• **Exercise directions**: The response should contain all of the records, copied exactly, and none of the images.

• **Data for this task**:

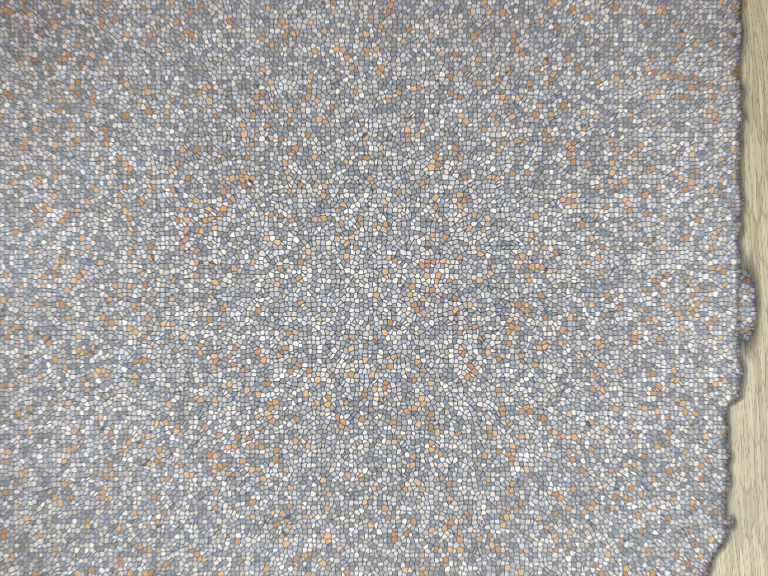
This texture is drawn by a WebGL 2 fragment shader. Its source:

```glsl
#version 300 es
precision highp float;
// A mat of fine grey, cream and tan stone chips with slate and blue gaps,
// lying on pale wood whose strip shows at the right. Chips are weighted cellular
// noise, sampled several times and smeared outward away from the centre.

#define GRAINS 122.0      // chips per canvas height
#define TAN_SHARE 0.055   // share of tan chips
#define WHITE_SHARE 0.04  // share of white chips
#define BLUE_SHARE 0.24   // share of chips with blue gaps
#define TAN_GROWTH 0.17   // extra radius of tan chips, in cells
#define GAP_WIDTH 0.25    // width of the dark gaps, in cells
#define SMEAR 0.0042      // outward blur per unit of radius
#define EDGE_X 1.287      // mat edge, in canvas heights
#define SAMPLES 6

uniform vec2 u_resolution;
out vec4 fragColor;

vec4 hash4(vec2 cell) {
    vec4 p = fract(cell.xyxy * vec4(0.1031, 0.1030, 0.0973, 0.1099));
    p += dot(p, p.wzxy + 33.33);
    return fract((p.xxyz + p.yzzw) * p.zywx);
}

// Returns the distance to the cell border; rnd holds the nearest cell's values.
float cellular(vec2 p, float growth, out vec4 rnd) {
    vec2 base = floor(p);
    float nearest = 9.0, second = 9.0;
    rnd = vec4(0.0);
    for (int j = -1; j <= 1; j++) {
        for (int i = -1; i <= 1; i++) {
            vec2 cell = base + vec2(i, j);
            vec4 h = hash4(cell + 17.0);
            float d = length(cell + 0.08 + 0.84 * h.xy - p);
            d -= growth * step(h.z, TAN_SHARE);
            if (d < nearest) {
                second = nearest;
                nearest = d;
                rnd = h;
            } else {
                second = min(second, d);
            }
        }
    }
    return second - nearest;
}

vec3 chips(vec2 p, float radius) {
    vec4 rnd;
    float border = cellular(p * GRAINS, TAN_GROWTH, rnd);
    vec4 extra = hash4(floor(rnd.xy * 917.0) + 5.0);

    // Chip colour: cool greys up to warm cream, with tan and white ones
    vec3 stone = mix(vec3(0.56, 0.565, 0.57), vec3(0.92, 0.90, 0.87), rnd.w);
    if (rnd.z < TAN_SHARE) {
        stone = mix(vec3(0.74, 0.56, 0.41), vec3(0.90, 0.75, 0.58), rnd.w);
    } else if (rnd.z > 1.0 - WHITE_SHARE) {
        stone = vec3(0.96, 0.95, 0.91);
    }

    // Gaps: slate or blue, paler away from the centre
    vec3 gap = mix(vec3(0.30, 0.305, 0.32), vec3(0.25, 0.33, 0.52), step(extra.x, BLUE_SHARE));
    gap += 0.10 * smoothstep(0.1, 0.7, radius);
    return mix(gap, stone, smoothstep(0.01, GAP_WIDTH, border));
}

// Signed distance of the torn mat rim: negative on the mat
float matRim(vec2 p) {
    float edge = EDGE_X - 0.022 * (1.0 - smoothstep(0.29, 0.31, p.y));
    edge -= 0.036 * (1.0 - smoothstep(0.0, 0.09, p.y));
    edge += 0.0025 * sin(p.y * 41.0) + 0.002 * sin(p.y * 97.0 + 2.0 * sin(p.y * 31.0));
    float flap = (length((p - vec2(1.295, 0.467)) / vec2(0.019, 0.065)) - 1.0) * 0.019;
    float crumb = length(p - vec2(1.263, 0.092)) - 0.011;
    return min(p.x - edge, min(flap, crumb));
}

vec3 wood(vec2 p) {
    vec4 fleck;
    float slanted = p.x + 0.06 * p.y + 0.002 * sin(p.y * 13.0);
    float border = cellular(vec2(slanted * 170.0, p.y * 13.0), 0.0, fleck);
    float fibre = 0.5 + 0.3 * sin(slanted * 610.0 + 2.0 * sin(p.y * 9.0))
                + 0.2 * sin(slanted * 1130.0 + p.y * 17.0);
    vec3 board = mix(vec3(0.86, 0.83, 0.72), vec3(0.76, 0.71, 0.59), smoothstep(0.1, 1.0, p.y));
    float tone = 0.86 + 0.14 * fleck.w + 0.08 * fibre;
    return board * tone * mix(0.88, 1.0, smoothstep(0.0, 0.2, border));
}

void main() {
    float pixel = 1.0 / u_resolution.y;
    vec2 p = gl_FragCoord.xy * pixel;
    vec2 fromCentre = p - vec2(0.67, 0.48);
    float radius = length(fromCentre);
    vec2 outward = fromCentre / max(radius, 0.001);
    vec2 across = vec2(-outward.y, outward.x);

    // Average samples spread over the pixel and along the outward smear
    vec3 mat = vec3(0.0);
    for (int i = 0; i < SAMPLES; i++) {
        float t = (float(i) + 0.5) / float(SAMPLES) - 0.5;
        float s = fract(float(i) * 0.618 + 0.3) - 0.5;
        mat += chips(p + outward * t * (pixel + SMEAR * radius) + across * s * pixel, radius);
    }
    mat /= float(SAMPLES);

    // Lighting: dimmer and browner towards the top and the left corners
    float dim = 0.11 * smoothstep(0.5, 1.05, p.y) + 0.13 * smoothstep(0.55, 0.95, radius);
    dim += 0.012 * sin(p.x * 9.0 + 2.0 * sin(p.y * 7.0));
    mat *= 1.05 - dim * vec3(0.92, 1.0, 1.04);

    // Torn rim, its shadow and the wood beside it
    float rim = matRim(p);
    mat *= mix(1.0, 0.62, smoothstep(-0.014, 0.0, rim));
    vec3 board = wood(p) * mix(0.62, 1.0, smoothstep(0.0, 0.012, rim));
    vec3 color = mix(mat, board, smoothstep(-pixel, pixel, rim));
    fragColor = vec4(clamp(color, 0.0, 1.0), 1.0);
}
```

• **Answer for the task**:
This texture is drawn by a WebGL 2 fragment shader. Its source:

```glsl
#version 300 es
precision highp float;
// A mat of fine grey, cream and tan stone chips with slate and blue gaps,
// lying on pale wood whose strip shows at the right. Chips are weighted cellular
// noise, sampled several times and smeared outward away from the centre.

#define GRAINS 122.0      // chips per canvas height
#define TAN_SHARE 0.055   // share of tan chips
#define WHITE_SHARE 0.04  // share of white chips
#define BLUE_SHARE 0.24   // share of chips with blue gaps
#define TAN_GROWTH 0.17   // extra radius of tan chips, in cells
#define GAP_WIDTH 0.25    // width of the dark gaps, in cells
#define SMEAR 0.0042      // outward blur per unit of radius
#define EDGE_X 1.287      // mat edge, in canvas heights
#define SAMPLES 6

uniform vec2 u_resolution;
out vec4 fragColor;

vec4 hash4(vec2 cell) {
    vec4 p = fract(cell.xyxy * vec4(0.1031, 0.1030, 0.0973, 0.1099));
    p += dot(p, p.wzxy + 33.33);
    return fract((p.xxyz + p.yzzw) * p.zywx);
}

// Returns the distance to the cell border; rnd holds the nearest cell's values.
float cellular(vec2 p, float growth, out vec4 rnd) {
    vec2 base = floor(p);
    float nearest = 9.0, second = 9.0;
    rnd = vec4(0.0);
    for (int j = -1; j <= 1; j++) {
        for (int i = -1; i <= 1; i++) {
            vec2 cell = base + vec2(i, j);
            vec4 h = hash4(cell + 17.0);
            float d = length(cell + 0.08 + 0.84 * h.xy - p);
            d -= growth * step(h.z, TAN_SHARE);
            if (d < nearest) {
                second = nearest;
                nearest = d;
                rnd = h;
            } else {
                second = min(second, d);
            }
        }
    }
    return second - nearest;
}

vec3 chips(vec2 p, float radius) {
    vec4 rnd;
    float border = cellular(p * GRAINS, TAN_GROWTH, rnd);
    vec4 extra = hash4(floor(rnd.xy * 917.0) + 5.0);

    // Chip colour: cool greys up to warm cream, with tan and white ones
    vec3 stone = mix(vec3(0.56, 0.565, 0.57), vec3(0.92, 0.90, 0.87), rnd.w);
    if (rnd.z < TAN_SHARE) {
        stone = mix(vec3(0.74, 0.56, 0.41), vec3(0.90, 0.75, 0.58), rnd.w);
    } else if (rnd.z > 1.0 - WHITE_SHARE) {
        stone = vec3(0.96, 0.95, 0.91);
    }

    // Gaps: slate or blue, paler away from the centre
    vec3 gap = mix(vec3(0.30, 0.305, 0.32), vec3(0.25, 0.33, 0.52), step(extra.x, BLUE_SHARE));
    gap += 0.10 * smoothstep(0.1, 0.7, radius);
    return mix(gap, stone, smoothstep(0.01, GAP_WIDTH, border));
}

// Signed distance of the torn mat rim: negative on the mat
float matRim(vec2 p) {
    float edge = EDGE_X - 0.022 * (1.0 - smoothstep(0.29, 0.31, p.y));
    edge -= 0.036 * (1.0 - smoothstep(0.0, 0.09, p.y));
    edge += 0.0025 * sin(p.y * 41.0) + 0.002 * sin(p.y * 97.0 + 2.0 * sin(p.y * 31.0));
    float flap = (length((p - vec2(1.295, 0.467)) / vec2(0.019, 0.065)) - 1.0) * 0.019;
    float crumb = length(p - vec2(1.263, 0.092)) - 0.011;
    return min(p.x - edge, min(flap, crumb));
}

vec3 wood(vec2 p) {
    vec4 fleck;
    float slanted = p.x + 0.06 * p.y + 0.002 * sin(p.y * 13.0);
    float border = cellular(vec2(slanted * 170.0, p.y * 13.0), 0.0, fleck);
    float fibre = 0.5 + 0.3 * sin(slanted * 610.0 + 2.0 * sin(p.y * 9.0))
                + 0.2 * sin(slanted * 1130.0 + p.y * 17.0);
    vec3 board = mix(vec3(0.86, 0.83, 0.72), vec3(0.76, 0.71, 0.59), smoothstep(0.1, 1.0, p.y));
    float tone = 0.86 + 0.14 * fleck.w + 0.08 * fibre;
    return board * tone * mix(0.88, 1.0, smoothstep(0.0, 0.2, border));
}

void main() {
    float pixel = 1.0 / u_resolution.y;
    vec2 p = gl_FragCoord.xy * pixel;
    vec2 fromCentre = p - vec2(0.67, 0.48);
    float radius = length(fromCentre);
    vec2 outward = fromCentre / max(radius, 0.001);
    vec2 across = vec2(-outward.y, outward.x);

    // Average samples spread over the pixel and along the outward smear
    vec3 mat = vec3(0.0);
    for (int i = 0; i < SAMPLES; i++) {
        float t = (float(i) + 0.5) / float(SAMPLES) - 0.5;
        float s = fract(float(i) * 0.618 + 0.3) - 0.5;
        mat += chips(p + outward * t * (pixel + SMEAR * radius) + across * s * pixel, radius);
    }
    mat /= float(SAMPLES);

    // Lighting: dimmer and browner towards the top and the left corners
    float dim = 0.11 * smoothstep(0.5, 1.05, p.y) + 0.13 * smoothstep(0.55, 0.95, radius);
    dim += 0.012 * sin(p.x * 9.0 + 2.0 * sin(p.y * 7.0));
    mat *= 1.05 - dim * vec3(0.92, 1.0, 1.04);

    // Torn rim, its shadow and the wood beside it
    float rim = matRim(p);
    mat *= mix(1.0, 0.62, smoothstep(-0.014, 0.0, rim));
    vec3 board = wood(p) * mix(0.62, 1.0, smoothstep(0.0, 0.012, rim));
    vec3 color = mix(mat, board, smoothstep(-pixel, pixel, rim));
    fragColor = vec4(clamp(color, 0.0, 1.0), 1.0);
}
```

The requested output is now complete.